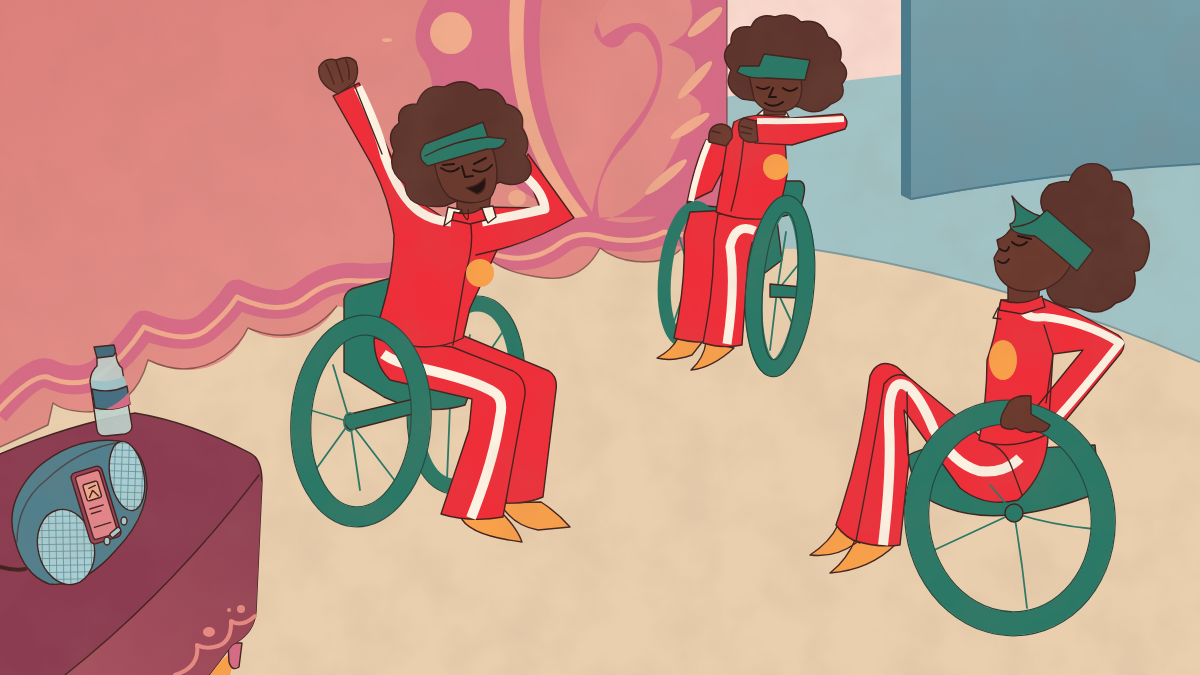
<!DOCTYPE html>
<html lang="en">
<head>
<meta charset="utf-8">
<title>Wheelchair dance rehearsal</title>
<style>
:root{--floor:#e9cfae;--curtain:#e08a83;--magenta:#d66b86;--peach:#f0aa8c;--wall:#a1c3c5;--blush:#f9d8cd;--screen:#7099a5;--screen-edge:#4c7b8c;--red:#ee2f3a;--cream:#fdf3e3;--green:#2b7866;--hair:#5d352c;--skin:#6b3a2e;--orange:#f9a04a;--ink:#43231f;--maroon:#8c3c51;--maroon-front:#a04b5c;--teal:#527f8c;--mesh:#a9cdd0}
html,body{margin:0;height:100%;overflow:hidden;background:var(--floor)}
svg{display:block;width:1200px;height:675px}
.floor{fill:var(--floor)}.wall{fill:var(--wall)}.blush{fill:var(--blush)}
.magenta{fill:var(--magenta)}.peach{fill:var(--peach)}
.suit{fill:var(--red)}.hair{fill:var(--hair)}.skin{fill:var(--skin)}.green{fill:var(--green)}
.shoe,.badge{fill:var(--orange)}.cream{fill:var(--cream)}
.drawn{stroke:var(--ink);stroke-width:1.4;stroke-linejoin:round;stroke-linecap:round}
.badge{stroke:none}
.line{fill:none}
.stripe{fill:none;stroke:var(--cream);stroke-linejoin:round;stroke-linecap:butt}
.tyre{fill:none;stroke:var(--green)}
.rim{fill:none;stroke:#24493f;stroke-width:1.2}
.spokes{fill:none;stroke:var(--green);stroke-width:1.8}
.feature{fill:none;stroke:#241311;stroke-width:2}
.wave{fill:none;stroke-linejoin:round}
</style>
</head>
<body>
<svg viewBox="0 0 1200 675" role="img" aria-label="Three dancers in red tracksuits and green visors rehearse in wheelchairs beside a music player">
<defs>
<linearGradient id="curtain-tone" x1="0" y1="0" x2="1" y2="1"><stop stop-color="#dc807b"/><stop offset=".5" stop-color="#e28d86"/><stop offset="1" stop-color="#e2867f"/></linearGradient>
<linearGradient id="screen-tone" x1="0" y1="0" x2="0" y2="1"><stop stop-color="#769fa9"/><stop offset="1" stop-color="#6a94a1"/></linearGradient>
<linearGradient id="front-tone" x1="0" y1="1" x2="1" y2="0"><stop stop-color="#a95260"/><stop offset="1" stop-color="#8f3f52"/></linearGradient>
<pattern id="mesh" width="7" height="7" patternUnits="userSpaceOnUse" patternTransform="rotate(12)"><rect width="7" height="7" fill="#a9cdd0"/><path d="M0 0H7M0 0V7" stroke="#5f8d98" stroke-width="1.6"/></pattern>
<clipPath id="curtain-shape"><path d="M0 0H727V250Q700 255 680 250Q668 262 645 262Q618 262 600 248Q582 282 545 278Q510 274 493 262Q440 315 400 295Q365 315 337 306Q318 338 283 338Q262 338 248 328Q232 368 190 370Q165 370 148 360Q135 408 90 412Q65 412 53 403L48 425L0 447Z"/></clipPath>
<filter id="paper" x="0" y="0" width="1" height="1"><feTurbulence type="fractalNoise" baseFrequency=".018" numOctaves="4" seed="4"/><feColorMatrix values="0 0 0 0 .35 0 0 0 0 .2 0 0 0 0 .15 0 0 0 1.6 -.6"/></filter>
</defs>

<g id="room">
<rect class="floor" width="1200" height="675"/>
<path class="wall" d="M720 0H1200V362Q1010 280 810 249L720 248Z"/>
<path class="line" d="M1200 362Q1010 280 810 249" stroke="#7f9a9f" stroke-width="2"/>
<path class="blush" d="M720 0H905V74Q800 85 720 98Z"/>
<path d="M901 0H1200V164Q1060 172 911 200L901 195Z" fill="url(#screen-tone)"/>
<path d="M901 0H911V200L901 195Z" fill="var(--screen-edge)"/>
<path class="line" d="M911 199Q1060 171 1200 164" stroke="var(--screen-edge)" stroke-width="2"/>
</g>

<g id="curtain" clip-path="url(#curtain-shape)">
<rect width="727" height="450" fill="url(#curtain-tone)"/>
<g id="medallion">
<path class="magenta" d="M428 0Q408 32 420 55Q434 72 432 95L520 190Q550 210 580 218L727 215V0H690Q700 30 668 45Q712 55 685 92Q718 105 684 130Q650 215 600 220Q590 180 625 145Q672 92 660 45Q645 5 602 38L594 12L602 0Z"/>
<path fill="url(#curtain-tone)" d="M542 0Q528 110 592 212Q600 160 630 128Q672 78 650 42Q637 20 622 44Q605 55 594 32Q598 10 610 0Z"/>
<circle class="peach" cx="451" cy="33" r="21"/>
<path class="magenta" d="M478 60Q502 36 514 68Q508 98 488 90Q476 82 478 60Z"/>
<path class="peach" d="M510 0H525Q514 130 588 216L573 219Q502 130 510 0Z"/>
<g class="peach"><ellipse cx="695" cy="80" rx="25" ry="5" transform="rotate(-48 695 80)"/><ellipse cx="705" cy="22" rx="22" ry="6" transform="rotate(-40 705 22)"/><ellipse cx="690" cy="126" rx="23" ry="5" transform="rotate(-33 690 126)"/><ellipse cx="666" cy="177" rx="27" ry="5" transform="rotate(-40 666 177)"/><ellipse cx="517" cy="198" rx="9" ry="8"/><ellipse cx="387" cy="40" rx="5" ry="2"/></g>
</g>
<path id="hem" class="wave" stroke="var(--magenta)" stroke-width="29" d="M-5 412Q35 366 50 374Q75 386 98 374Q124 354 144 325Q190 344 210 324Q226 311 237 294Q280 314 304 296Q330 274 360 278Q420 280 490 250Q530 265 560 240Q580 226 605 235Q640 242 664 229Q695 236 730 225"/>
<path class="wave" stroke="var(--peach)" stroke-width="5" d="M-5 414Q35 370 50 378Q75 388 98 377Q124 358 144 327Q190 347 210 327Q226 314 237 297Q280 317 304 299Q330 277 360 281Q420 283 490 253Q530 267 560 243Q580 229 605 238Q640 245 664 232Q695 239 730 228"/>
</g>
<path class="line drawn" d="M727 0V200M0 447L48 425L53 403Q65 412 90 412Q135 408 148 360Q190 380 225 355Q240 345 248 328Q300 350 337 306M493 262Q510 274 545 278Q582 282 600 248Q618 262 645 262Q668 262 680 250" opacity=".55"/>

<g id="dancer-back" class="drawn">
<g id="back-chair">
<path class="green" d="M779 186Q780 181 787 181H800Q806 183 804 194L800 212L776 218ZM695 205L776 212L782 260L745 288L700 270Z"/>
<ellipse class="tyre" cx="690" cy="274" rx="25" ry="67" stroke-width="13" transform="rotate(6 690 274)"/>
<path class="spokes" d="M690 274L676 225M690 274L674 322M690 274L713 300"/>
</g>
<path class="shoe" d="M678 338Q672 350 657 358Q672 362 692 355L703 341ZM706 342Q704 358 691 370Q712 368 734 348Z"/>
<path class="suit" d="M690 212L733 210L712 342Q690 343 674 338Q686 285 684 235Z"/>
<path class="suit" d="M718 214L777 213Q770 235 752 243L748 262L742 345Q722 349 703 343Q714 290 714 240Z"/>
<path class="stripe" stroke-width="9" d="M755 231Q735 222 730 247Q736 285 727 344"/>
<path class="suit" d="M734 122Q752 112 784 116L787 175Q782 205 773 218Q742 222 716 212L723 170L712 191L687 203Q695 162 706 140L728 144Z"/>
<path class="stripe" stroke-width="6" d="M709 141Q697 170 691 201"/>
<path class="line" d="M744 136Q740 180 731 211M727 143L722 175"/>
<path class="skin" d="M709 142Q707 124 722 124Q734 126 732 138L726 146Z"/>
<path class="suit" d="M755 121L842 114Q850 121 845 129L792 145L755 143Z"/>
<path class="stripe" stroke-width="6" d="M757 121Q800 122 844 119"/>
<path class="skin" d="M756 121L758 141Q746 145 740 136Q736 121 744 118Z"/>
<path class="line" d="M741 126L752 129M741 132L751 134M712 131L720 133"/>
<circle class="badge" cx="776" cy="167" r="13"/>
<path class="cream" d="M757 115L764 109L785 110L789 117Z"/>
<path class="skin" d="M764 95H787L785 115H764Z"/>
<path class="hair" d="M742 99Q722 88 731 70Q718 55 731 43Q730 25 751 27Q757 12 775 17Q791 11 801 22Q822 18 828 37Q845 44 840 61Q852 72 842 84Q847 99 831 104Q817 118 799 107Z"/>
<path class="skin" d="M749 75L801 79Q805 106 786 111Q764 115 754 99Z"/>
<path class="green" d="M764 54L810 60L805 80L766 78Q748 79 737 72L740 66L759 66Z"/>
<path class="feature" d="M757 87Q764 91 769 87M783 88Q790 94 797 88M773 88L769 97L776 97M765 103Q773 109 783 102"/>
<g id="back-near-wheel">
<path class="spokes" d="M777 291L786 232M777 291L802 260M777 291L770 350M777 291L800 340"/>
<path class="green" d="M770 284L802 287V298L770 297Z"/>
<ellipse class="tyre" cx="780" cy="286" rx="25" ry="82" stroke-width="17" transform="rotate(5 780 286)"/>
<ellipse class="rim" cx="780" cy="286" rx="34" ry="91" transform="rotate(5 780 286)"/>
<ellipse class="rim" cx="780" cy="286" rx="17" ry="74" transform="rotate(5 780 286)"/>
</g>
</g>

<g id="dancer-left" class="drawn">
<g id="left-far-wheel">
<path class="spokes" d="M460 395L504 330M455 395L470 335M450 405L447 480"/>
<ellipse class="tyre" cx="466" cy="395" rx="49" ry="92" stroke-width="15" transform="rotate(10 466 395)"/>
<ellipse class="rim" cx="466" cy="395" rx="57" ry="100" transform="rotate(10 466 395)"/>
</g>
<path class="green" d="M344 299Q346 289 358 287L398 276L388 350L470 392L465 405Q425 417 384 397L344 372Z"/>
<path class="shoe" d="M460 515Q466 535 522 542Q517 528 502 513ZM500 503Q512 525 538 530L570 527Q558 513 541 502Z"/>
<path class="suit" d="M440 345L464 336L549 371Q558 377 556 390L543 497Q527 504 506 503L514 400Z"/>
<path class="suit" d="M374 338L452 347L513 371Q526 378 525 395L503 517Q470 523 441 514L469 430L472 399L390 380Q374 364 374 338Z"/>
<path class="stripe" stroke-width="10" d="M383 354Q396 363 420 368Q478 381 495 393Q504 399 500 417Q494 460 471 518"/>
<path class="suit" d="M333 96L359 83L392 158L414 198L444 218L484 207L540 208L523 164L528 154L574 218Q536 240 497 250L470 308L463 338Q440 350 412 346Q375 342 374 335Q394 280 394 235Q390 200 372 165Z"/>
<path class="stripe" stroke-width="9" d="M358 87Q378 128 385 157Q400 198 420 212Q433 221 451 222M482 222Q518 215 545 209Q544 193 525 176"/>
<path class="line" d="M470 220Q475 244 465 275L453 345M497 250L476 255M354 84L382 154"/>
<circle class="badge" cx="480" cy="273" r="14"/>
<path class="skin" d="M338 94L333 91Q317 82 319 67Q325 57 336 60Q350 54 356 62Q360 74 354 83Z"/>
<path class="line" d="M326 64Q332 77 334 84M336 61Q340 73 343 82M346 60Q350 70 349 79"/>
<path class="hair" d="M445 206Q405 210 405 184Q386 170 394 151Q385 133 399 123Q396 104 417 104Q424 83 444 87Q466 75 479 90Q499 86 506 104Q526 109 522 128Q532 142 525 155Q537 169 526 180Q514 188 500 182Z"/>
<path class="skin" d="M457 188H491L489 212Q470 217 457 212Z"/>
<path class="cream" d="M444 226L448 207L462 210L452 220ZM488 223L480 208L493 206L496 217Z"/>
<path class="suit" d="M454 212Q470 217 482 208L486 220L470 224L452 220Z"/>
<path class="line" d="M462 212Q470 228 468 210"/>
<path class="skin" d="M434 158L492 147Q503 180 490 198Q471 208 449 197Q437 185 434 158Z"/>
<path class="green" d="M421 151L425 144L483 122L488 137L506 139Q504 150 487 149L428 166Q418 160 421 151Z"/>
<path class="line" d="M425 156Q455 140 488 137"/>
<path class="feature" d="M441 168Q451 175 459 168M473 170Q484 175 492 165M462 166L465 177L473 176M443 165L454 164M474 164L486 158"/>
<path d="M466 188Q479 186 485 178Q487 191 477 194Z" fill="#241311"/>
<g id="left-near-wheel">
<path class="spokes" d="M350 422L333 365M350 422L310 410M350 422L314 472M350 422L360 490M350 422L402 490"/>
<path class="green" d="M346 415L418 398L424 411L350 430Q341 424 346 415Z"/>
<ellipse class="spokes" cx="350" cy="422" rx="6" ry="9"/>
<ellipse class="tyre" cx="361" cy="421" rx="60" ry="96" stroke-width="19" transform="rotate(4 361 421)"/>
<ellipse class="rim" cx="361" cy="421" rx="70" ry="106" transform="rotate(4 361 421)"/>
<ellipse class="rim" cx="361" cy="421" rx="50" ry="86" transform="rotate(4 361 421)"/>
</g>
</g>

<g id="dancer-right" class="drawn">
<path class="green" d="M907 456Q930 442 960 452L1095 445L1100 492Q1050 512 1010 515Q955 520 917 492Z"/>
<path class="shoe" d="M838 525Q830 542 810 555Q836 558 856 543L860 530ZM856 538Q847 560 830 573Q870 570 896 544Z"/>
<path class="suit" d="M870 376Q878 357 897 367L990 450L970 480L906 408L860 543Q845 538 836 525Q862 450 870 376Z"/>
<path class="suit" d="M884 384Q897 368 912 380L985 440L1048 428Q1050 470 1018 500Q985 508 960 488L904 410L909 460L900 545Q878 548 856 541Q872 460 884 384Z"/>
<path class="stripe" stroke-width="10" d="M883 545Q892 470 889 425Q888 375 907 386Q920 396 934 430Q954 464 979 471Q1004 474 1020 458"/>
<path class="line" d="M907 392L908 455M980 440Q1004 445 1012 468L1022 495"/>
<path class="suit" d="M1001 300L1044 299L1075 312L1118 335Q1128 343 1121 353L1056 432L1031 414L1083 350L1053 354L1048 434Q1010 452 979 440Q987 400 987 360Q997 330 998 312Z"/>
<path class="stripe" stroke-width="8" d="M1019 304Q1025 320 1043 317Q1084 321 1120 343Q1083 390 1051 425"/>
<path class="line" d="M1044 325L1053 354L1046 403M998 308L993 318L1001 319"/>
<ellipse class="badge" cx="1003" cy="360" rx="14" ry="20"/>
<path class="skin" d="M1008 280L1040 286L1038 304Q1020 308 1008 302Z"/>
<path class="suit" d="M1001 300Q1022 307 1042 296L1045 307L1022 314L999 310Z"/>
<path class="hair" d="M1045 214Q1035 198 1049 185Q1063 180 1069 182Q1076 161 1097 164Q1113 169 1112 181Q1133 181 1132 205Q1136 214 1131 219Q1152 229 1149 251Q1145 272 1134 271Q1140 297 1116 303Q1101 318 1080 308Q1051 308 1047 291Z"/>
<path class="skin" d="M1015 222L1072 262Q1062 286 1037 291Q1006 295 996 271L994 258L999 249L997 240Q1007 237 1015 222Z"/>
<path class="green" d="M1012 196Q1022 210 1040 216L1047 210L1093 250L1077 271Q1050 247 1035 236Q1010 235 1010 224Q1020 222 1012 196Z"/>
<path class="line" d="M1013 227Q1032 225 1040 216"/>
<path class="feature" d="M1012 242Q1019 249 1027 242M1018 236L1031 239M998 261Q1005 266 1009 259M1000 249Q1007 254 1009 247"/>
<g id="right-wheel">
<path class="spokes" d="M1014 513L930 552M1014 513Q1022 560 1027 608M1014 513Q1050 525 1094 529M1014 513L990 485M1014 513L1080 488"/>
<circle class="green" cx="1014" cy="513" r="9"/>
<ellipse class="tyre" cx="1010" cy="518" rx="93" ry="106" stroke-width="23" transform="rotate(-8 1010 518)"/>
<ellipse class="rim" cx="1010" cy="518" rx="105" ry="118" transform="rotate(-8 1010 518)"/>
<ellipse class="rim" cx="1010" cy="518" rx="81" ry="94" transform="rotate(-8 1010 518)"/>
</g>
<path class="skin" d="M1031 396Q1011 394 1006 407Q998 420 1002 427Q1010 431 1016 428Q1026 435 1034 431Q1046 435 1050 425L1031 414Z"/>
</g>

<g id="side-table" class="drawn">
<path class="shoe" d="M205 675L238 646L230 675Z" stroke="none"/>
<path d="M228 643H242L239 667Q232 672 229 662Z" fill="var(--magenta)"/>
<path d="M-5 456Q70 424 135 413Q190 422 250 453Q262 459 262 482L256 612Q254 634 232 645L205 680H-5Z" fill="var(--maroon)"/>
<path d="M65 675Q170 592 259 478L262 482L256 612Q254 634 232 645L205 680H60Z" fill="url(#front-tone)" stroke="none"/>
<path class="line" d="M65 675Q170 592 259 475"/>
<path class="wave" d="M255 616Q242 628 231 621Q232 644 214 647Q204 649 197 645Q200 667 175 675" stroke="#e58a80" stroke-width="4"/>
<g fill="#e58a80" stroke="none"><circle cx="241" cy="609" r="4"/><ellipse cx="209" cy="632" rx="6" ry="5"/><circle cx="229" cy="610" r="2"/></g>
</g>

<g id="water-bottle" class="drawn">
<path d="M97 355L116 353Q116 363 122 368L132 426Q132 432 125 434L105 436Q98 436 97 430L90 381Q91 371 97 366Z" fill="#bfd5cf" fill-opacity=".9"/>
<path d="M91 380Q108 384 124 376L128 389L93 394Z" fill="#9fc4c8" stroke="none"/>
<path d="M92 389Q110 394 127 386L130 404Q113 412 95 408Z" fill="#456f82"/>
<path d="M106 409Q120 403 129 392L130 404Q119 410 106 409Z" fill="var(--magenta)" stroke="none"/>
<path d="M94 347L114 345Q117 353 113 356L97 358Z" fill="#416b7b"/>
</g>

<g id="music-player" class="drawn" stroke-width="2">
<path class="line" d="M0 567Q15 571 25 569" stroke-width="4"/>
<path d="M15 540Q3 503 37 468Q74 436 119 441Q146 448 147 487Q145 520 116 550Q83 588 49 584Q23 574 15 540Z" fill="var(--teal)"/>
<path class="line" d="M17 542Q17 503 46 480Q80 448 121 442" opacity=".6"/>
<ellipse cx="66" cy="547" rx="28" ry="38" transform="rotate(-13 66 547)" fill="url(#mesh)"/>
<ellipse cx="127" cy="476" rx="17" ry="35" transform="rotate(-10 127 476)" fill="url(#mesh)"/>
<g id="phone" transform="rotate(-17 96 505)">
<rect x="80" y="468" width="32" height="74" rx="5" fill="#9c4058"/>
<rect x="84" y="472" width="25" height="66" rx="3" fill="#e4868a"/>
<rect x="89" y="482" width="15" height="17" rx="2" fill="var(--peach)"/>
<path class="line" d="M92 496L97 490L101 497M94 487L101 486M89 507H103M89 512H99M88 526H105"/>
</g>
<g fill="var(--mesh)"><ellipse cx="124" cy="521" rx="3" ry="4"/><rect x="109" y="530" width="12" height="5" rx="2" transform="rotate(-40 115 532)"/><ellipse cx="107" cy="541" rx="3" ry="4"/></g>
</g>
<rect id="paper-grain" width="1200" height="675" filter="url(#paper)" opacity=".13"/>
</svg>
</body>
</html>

----

Gather from the entries above all lines that include the string "tyre".

.tyre{fill:none;stroke:var(--green)}
<ellipse class="tyre" cx="690" cy="274" rx="25" ry="67" stroke-width="13" transform="rotate(6 690 274)"/>
<ellipse class="tyre" cx="780" cy="286" rx="25" ry="82" stroke-width="17" transform="rotate(5 780 286)"/>
<ellipse class="tyre" cx="466" cy="395" rx="49" ry="92" stroke-width="15" transform="rotate(10 466 395)"/>
<ellipse class="tyre" cx="361" cy="421" rx="60" ry="96" stroke-width="19" transform="rotate(4 361 421)"/>
<ellipse class="tyre" cx="1010" cy="518" rx="93" ry="106" stroke-width="23" transform="rotate(-8 1010 518)"/>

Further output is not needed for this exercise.